It also required doctors and nurses to communicate clearly and work in partnership with the patient and relatives. But in many cases, they weren’t.

It stated that the LCP could only be used when a multidisciplinary team meeting was held, and all agreed the patient was in the last hours of life. But there were few if ever any meetings. And patients were being put on the LCP prematurely.

Nice sounding guidelines are great, but it’s the law that will protect patients.

Will the Law change?

Simply, No.

There has been no change in law to prevent the withdrawal of food and water from patients.

The LACDP endorses the same legalities as the LCP.

“Unless you have appointed somebody to be your Lasting Power of Attorney for health and welfare, they cannot legally make decisions on your behalf but they can, and should, receive explanations and be involved in discussions. A specific treatment can be legally refused (at the time, or in advance decisions by you) but specific treatment cannot be demanded.”

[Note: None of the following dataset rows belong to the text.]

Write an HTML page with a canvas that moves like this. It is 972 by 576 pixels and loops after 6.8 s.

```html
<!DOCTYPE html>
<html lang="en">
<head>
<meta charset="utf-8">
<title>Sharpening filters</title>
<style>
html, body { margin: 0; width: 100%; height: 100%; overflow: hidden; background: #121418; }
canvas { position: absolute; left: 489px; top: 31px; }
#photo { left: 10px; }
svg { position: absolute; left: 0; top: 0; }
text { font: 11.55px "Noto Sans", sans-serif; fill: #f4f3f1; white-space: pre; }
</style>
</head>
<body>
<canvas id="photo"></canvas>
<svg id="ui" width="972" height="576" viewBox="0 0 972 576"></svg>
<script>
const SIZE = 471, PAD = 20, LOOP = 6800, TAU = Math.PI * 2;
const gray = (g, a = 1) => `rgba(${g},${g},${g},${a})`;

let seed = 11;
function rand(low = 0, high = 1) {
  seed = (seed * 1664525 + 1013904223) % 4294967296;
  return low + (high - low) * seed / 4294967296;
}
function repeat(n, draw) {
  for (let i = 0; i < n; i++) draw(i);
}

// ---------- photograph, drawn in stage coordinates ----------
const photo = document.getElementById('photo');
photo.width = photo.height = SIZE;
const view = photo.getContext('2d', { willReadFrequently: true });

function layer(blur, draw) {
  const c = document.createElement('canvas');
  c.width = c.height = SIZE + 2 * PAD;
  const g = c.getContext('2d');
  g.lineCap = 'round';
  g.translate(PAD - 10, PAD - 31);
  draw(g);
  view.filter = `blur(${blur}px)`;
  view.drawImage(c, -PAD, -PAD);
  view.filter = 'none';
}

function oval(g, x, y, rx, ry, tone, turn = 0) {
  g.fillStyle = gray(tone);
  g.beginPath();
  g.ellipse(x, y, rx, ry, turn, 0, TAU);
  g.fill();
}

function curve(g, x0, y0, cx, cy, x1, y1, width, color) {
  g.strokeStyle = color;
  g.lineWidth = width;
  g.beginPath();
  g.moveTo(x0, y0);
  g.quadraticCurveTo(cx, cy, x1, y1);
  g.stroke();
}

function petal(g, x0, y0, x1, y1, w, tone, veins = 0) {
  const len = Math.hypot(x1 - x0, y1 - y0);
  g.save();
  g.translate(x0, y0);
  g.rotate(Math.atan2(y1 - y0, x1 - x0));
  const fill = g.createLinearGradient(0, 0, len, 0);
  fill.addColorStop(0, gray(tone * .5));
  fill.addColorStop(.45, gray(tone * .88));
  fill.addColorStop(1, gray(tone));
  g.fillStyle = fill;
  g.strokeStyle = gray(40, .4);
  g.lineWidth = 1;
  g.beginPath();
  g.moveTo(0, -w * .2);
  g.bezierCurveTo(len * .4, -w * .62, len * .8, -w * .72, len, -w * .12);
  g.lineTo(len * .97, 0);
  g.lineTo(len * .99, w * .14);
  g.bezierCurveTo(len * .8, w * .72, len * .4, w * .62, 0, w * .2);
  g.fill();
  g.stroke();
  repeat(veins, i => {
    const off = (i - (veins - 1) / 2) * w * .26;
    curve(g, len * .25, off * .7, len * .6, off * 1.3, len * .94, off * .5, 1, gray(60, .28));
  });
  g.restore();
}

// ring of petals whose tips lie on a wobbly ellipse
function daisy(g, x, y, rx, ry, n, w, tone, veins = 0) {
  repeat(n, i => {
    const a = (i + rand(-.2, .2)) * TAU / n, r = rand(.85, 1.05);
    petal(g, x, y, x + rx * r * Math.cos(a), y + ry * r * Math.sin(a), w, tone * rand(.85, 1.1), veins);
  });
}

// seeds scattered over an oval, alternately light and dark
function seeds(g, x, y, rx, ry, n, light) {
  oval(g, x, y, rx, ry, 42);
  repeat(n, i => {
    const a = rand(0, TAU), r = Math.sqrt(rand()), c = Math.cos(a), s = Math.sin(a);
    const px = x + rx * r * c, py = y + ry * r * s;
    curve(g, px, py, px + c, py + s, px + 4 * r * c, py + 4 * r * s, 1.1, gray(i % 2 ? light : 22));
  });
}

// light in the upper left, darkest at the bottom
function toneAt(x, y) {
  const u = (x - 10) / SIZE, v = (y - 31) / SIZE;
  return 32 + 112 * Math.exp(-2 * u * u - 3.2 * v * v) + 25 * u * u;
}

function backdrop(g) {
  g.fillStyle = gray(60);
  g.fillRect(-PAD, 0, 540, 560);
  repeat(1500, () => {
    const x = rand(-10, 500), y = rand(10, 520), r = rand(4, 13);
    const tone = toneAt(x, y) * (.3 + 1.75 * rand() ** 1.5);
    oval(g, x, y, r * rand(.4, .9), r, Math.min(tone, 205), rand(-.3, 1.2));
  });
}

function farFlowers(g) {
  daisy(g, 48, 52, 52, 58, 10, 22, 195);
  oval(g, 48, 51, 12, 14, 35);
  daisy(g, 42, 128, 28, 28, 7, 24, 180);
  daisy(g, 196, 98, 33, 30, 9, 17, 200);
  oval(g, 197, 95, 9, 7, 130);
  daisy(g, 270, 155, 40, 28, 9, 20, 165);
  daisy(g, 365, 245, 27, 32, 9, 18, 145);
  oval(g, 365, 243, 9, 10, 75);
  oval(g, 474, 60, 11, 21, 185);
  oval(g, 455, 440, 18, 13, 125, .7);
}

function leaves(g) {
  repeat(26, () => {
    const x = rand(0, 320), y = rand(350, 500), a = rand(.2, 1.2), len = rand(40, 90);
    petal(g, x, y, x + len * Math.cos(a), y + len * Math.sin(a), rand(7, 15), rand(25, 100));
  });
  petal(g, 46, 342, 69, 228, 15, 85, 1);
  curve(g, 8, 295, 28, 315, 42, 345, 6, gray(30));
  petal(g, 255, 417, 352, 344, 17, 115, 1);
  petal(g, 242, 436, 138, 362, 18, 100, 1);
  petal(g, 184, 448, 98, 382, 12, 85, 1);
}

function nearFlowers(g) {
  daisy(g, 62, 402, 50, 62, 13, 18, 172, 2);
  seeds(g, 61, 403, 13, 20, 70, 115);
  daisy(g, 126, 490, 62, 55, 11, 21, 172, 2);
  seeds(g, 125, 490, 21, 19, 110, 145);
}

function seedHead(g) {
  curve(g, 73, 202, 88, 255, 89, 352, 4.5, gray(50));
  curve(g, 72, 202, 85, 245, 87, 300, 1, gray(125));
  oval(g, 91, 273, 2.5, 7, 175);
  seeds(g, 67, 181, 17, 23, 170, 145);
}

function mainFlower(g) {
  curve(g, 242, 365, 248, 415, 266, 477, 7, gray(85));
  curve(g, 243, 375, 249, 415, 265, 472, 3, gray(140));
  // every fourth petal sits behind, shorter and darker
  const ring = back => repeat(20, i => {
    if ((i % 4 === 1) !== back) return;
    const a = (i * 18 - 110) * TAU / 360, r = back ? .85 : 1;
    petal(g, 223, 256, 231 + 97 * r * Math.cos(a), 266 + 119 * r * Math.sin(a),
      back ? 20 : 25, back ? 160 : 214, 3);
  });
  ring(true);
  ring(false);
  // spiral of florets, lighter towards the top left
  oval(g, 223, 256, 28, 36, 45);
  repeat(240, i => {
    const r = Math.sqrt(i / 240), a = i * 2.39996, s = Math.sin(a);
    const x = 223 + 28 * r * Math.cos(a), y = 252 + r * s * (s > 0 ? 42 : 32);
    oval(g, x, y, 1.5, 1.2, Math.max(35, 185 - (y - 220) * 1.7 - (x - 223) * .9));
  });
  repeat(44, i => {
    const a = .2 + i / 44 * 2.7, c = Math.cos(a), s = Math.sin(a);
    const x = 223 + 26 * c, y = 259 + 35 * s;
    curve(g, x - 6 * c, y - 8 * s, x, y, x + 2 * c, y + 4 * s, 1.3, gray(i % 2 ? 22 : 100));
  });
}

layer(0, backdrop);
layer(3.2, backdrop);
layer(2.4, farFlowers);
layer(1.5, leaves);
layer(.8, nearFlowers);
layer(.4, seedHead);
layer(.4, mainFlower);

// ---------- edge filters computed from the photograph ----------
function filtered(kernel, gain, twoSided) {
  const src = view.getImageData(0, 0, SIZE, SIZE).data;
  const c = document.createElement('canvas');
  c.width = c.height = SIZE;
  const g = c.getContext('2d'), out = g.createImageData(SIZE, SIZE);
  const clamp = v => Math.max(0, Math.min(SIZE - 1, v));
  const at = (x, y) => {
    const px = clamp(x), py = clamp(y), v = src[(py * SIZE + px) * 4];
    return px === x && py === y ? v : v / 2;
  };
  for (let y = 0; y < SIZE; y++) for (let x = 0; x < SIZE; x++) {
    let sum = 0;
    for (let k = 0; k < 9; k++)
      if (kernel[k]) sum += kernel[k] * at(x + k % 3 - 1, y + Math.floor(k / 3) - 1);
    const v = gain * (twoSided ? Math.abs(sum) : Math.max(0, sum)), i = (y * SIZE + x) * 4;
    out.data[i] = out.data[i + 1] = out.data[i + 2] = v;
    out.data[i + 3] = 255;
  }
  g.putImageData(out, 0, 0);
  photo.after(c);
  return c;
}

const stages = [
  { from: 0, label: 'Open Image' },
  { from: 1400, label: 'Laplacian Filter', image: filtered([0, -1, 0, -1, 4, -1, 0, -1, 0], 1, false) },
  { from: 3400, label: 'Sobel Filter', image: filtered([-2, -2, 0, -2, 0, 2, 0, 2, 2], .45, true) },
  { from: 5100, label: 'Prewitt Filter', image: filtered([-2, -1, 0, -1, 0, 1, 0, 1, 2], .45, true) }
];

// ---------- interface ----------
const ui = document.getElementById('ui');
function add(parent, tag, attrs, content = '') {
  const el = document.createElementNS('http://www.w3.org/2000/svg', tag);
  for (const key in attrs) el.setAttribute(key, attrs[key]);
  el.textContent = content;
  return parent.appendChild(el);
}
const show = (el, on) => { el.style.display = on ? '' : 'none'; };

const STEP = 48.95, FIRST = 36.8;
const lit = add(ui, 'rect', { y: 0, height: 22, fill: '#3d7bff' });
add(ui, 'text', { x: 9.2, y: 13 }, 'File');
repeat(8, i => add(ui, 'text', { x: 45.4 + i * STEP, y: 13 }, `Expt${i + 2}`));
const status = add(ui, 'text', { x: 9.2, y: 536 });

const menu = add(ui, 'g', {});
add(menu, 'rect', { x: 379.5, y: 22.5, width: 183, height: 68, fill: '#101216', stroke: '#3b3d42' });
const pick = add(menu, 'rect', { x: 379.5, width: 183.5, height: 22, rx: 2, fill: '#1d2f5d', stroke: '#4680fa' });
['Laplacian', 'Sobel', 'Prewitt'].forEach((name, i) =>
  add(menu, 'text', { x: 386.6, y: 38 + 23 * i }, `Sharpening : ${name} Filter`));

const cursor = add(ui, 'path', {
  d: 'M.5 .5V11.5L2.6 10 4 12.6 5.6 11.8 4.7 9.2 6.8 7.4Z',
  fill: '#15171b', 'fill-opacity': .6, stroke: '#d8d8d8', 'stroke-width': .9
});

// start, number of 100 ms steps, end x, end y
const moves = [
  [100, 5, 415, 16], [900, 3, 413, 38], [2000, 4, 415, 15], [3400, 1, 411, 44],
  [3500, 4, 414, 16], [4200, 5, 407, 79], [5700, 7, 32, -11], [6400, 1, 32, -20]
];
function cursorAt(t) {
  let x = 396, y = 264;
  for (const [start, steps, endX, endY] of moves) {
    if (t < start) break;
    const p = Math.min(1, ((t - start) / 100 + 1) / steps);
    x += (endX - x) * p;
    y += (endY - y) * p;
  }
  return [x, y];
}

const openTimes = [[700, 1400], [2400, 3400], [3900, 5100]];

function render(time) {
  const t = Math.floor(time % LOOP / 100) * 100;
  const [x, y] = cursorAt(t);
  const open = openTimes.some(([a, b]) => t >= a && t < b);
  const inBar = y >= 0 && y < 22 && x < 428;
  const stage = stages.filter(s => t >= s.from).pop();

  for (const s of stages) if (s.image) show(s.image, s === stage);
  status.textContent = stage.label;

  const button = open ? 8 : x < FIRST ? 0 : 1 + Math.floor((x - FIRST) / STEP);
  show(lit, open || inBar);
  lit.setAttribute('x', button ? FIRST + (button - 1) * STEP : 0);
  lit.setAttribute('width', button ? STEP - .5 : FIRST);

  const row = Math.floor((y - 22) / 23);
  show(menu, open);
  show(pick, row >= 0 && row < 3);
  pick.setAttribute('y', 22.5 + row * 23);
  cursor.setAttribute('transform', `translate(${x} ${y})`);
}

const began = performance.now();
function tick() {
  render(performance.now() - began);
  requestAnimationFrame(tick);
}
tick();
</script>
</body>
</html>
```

-          Extract from Leadership Alliance for Care of Dying People ‘Engagement with patients, families, carers and professionals. October, 2013.

What this means is that, much like with the LCP, it will remain common practice to not consult relatives on decision making, and that it will continue to be possible to withdraw treatment from patients, which includes the withdrawal of water and food, as they are legally defined as ‘treatment’.

Version 13 of the LCP

At its demise, the LCP was on version 12. The critics were used to a familiar pattern by now. Every time the papers caught on to concerns that the LCP was being used to hasten death in unnecessary and inhumane ways, a new version would be released, and for a while criticism would die down under the banner: “Everything’s OK now, there’s a new version, and it’s fixed everything.”

 

And then the criticism would come back.

 

Nothing was fixed.

 

Things were getting worse not better.

 

So when it was announced on the 13th of July, 2013 that the LCP would be phased out over the following six to twelve month, it marked a small victory, but not an overwhelmingly optimistic one.

 

The victory came in the form of recognition. Finally a number of the problems anti-groups and critics had long been campaigning against were being officially acknowledged. It was no longer the stuff of (accused) exaggerators and (supposed) conspiracy theorists. More Care, Less Pathway, the report which followed Neuberger’s official review, spoke readily about issues such as: poor communication with relatives, the LCP’s lack of condition specific practices, refusing food and drink to patients requesting them, the failure of the LCP to adhere to GMC guidance, and the excessive use of sedative medications on patients making it difficult for them to participate in decision-making.

 

But it’s hard to be optimistic without real proof things were going to change, not after 12 versions of the same nightmare.

 

These are the key issues:

 

The culture of the NHS needed to be changed. It could no longer be normal to mistakenly put people who are not dying, or who time left, on a pathway that would see them a certain death within days. It could no longer be normal to not seek informed consent before making life or death decisions on behalf of a patient.

The accountability needed to change. No one at this time has ever been arrested for misuse of the LCP. The law protects the doctors and nurses, not the patients.

And finally the linchpin: food and water should never be withdrawn completely from patients. Food and water should be given with the comfort of the patient in mind, and should never be used to end life. It is a painful and inhumane death.

 

Unless these are the changes made, the LCP can be called ‘LCP Version 13’ or ‘End of life Care Plan’ (the name suggested in More Care, Less Pathway), or anything else, it makes no difference.